[Here follows a summary of a portion of the conversation unrelated to the Middle East.]

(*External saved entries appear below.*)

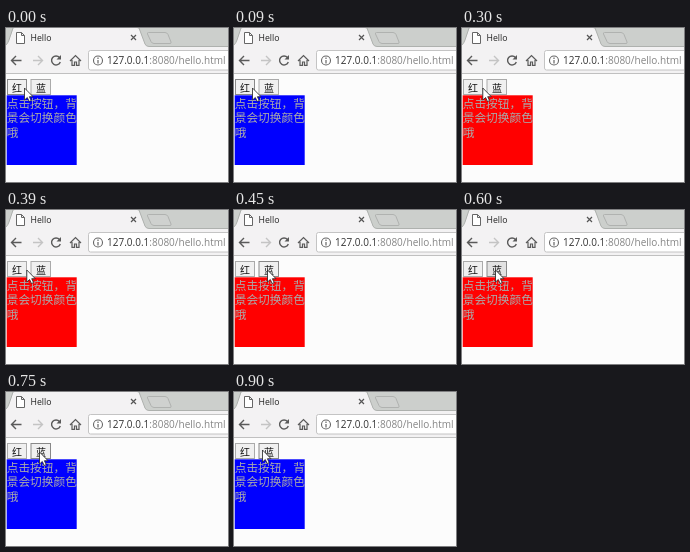
Write an HTML page that moves like this. It is 222 px wide and 154 px high and loops after 1.05 s.

```html
<!DOCTYPE html>
<html lang="zh-CN">
<head>
<meta charset="utf-8">
<title>Hello</title>
<style>
  html, body { margin: 0; width: 100%; height: 100%; overflow: hidden; background: #fcfcfc; }
  svg { display: block; width: 222px; height: 154px; }
  .latin { font-family: "Open Sans", "Noto Sans", sans-serif; }
  .cjk { font-family: "Noto Sans CJK SC", "Noto Sans CJK", sans-serif; }
  .icon { fill: none; stroke: #5a5a5a; stroke-width: 1.4; }
</style>
</head>
<body>
<svg viewBox="0 0 222 154">
  <!-- Tab strip -->
  <rect width="222" height="19" fill="#cccfcc"/>
  <path d="M0 19V17Q2 15 3 12L7 1Q7.500 0 9 0H131Q133 0 134 3L139 16Q140 18.500 143 18.500V19Z" fill="#f3f2f3"/>
  <path d="M0 17Q2 15 3 12L7 0M133 0L139 16Q140 18.500 143 18.500H222" fill="none" stroke="#aeb1ae"/>
  <path d="M142.500 4.500H159Q161 4.500 162 6.500L165 14Q165.500 15.500 164 15.500H148Q146 15.500 145 13.500L141.500 6Q141 4.500 142.500 4.500Z" fill="#cfd1cf" stroke="#b0b2b0"/>
  <path d="M10.500 4.500H15.500L18.500 7.500V15.500H10.500ZM15.500 4.500V7.500H18.500" fill="#fff" stroke="#666"/>
  <text class="latin" x="24.500" y="13" font-size="8.700" fill="#222">Hello</text>
  <path d="M125 7L130 12M130 7L125 12" stroke="#555" stroke-width="1.200"/>

  <!-- Toolbar -->
  <rect y="19" width="222" height="27" fill="#f3f2f3"/>
  <path d="M0 45.500H222" stroke="#c0c0c0"/>
  <g class="icon">
    <path d="M15.500 32.500H6M10 28L5.500 32.500L10 37"/>
    <path d="M27 32.500H36M32 28L36.500 32.500L32 37" stroke="#c4c4c4"/>
    <path d="M53.500 29.500A4.500 4.500 0 1 0 54.300 34"/>
    <path d="M64 33L69.500 27.500L75 33M66 32V37.300H68.500V34H70.500V37.300H73V32" stroke-width="1.200"/>
  </g>
  <path d="M55 27V31.500H50.500Z" fill="#5a5a5a"/>
  <path d="M222 22.500H84.500Q82.500 22.500 82.500 24.500V40Q82.500 42 84.500 42H222" fill="#fff" stroke="#c4c4c4"/>
  <circle cx="92" cy="32.500" r="4.500" fill="none" stroke="#666" stroke-width="1.100"/>
  <path d="M92 29.500V31M92 32V35.500" stroke="#666" stroke-width="1.200"/>
  <text class="latin" x="101" y="36" font-size="10" fill="#333">127.0.0.1<tspan fill="#858585">:8080/hello.html</tspan></text>

  <!-- Page -->
  <g class="cjk" font-size="10" fill="#111">
    <rect class="button" x="1.500" y="51.500" width="19" height="15"/>
    <text x="6" y="63.500">红</text>
    <rect class="button" x="25" y="51.500" width="19.500" height="15"/>
    <text x="30" y="63.500">蓝</text>
  </g>
  <rect id="panel" x="0.700" y="67.300" width="70" height="69.700"/>
  <g class="cjk" font-size="11.700" fill="#aaa">
    <text x="0.700" y="79.500">点击按钮，背</text>
    <text x="0.700" y="94">景会切换颜色</text>
    <text x="0.700" y="108.500">哦</text>
  </g>
  <path id="cursor" d="M0 0V12L2.800 9.500L4.700 13.500L6.700 12.600L4.900 8.700H8.500Z" fill="#fff" stroke="#222" stroke-width="0.800"/>
</svg>
<script>
  const STEP = 150;
  const BLUE = "#00f", RED = "#f00";
  // Pointer tip, panel colour, hovered button and whether it is held down.
  const poses = [
    { x: 18.5, y: 60, color: BLUE, hover: 0 },
    { x: 18.5, y: 60, color: BLUE, hover: 0, pressed: true },
    { x: 20.8, y: 60, color: RED },
    { x: 33.5, y: 60, color: RED, hover: 1 },
    { x: 33.5, y: 60, color: RED, hover: 1, pressed: true },
    { x: 33.5, y: 60, color: BLUE, hover: 1 },
    { x: 28.5, y: 58, color: BLUE, hover: 1 }
  ];
  const panel = document.getElementById("panel");
  const cursor = document.getElementById("cursor");
  const buttons = document.querySelectorAll(".button");

  function draw() {
    const pose = poses[Math.floor(performance.now() / STEP) % poses.length];
    panel.setAttribute("fill", pose.color);
    cursor.setAttribute("transform", `translate(${pose.x} ${pose.y})`);
    buttons.forEach((button, i) => {
      const hovered = i === pose.hover;
      button.setAttribute("fill", hovered && pose.pressed ? "#e2e2e2" : "#f0f0f0");
      button.setAttribute("stroke", hovered ? "#888" : "#aaa");
    });
    requestAnimationFrame(draw);
  }
  draw();
</script>
</body>
</html>
```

Dobrynin then turned to the Middle East and raised this question: In the wake of their paper to us on the Middle East,3 is there any way that a Summit meeting might push us towards peace in the Middle East? I then pointed out to him that the paper they had given us was interesting in structure, but it did not come to grips with the Israeli judgment that only direct negotiations could lead to a settlement which would be politically and psychologically stable. I told him we were taking the Soviet paper seriously, but there were problems with it, including the relationship of any views that might be developed between the United States and the Soviet Union on the one hand, and the Jarring mission on the other.
Dobrynin then made a long reply with the following points:
  • —After the Arab-Israeli war, the Soviet Union could have exploited the situation to set up bases and greatly to strengthen its military and political position in the Middle East. They had decided not to do so. This paper reflected an authentic desire for a stable settlement.
  • —We should be conscious of one particular point in the Soviet proposal; namely, the idea of a Four-Power guarantee of Middle Eastern borders. The idea had come to him through Dr. Nahum Goldman, an old Zionist. He, Dobrynin, and the Soviet Government had concluded that a Four-Power guarantee of the Middle Eastern frontiers was the most solid basis the Israelis could acquire for the continuity of their national existence—more solid than a peace treaty with the Arab states. He suggested that, perhaps, an agreement on this particular point might be a constructive item for a Summit meeting.
  • —As for the rest of the substance of the paper, he thought that Jarring might submit some such paper against the background of prior U.S.-Soviet agreement. Jarring had been running around the Middle East, but not making much progress. If he could put in a proposal backed by the U.S. and the Soviet Union, then his mission might move forward more rapidly.

He returned several times in the course of the conversation to a Four-Power guarantee as the critical element for Israel in the Soviet paper.

[Here follows a summary of a portion of the conversation unrelated to the Middle East.]

  1. Source: Johnson Library, National Security File, Files of Walt W. Rostow, Chlodnik, Box 12. Top Secret; Sensitive; For the Eyes of the President and Secretary of State Only.
  2. In the attached memorandum to the President, Rostow reviewed his guidance from the President for his meeting with Dobrynin.
  3. See Document 245.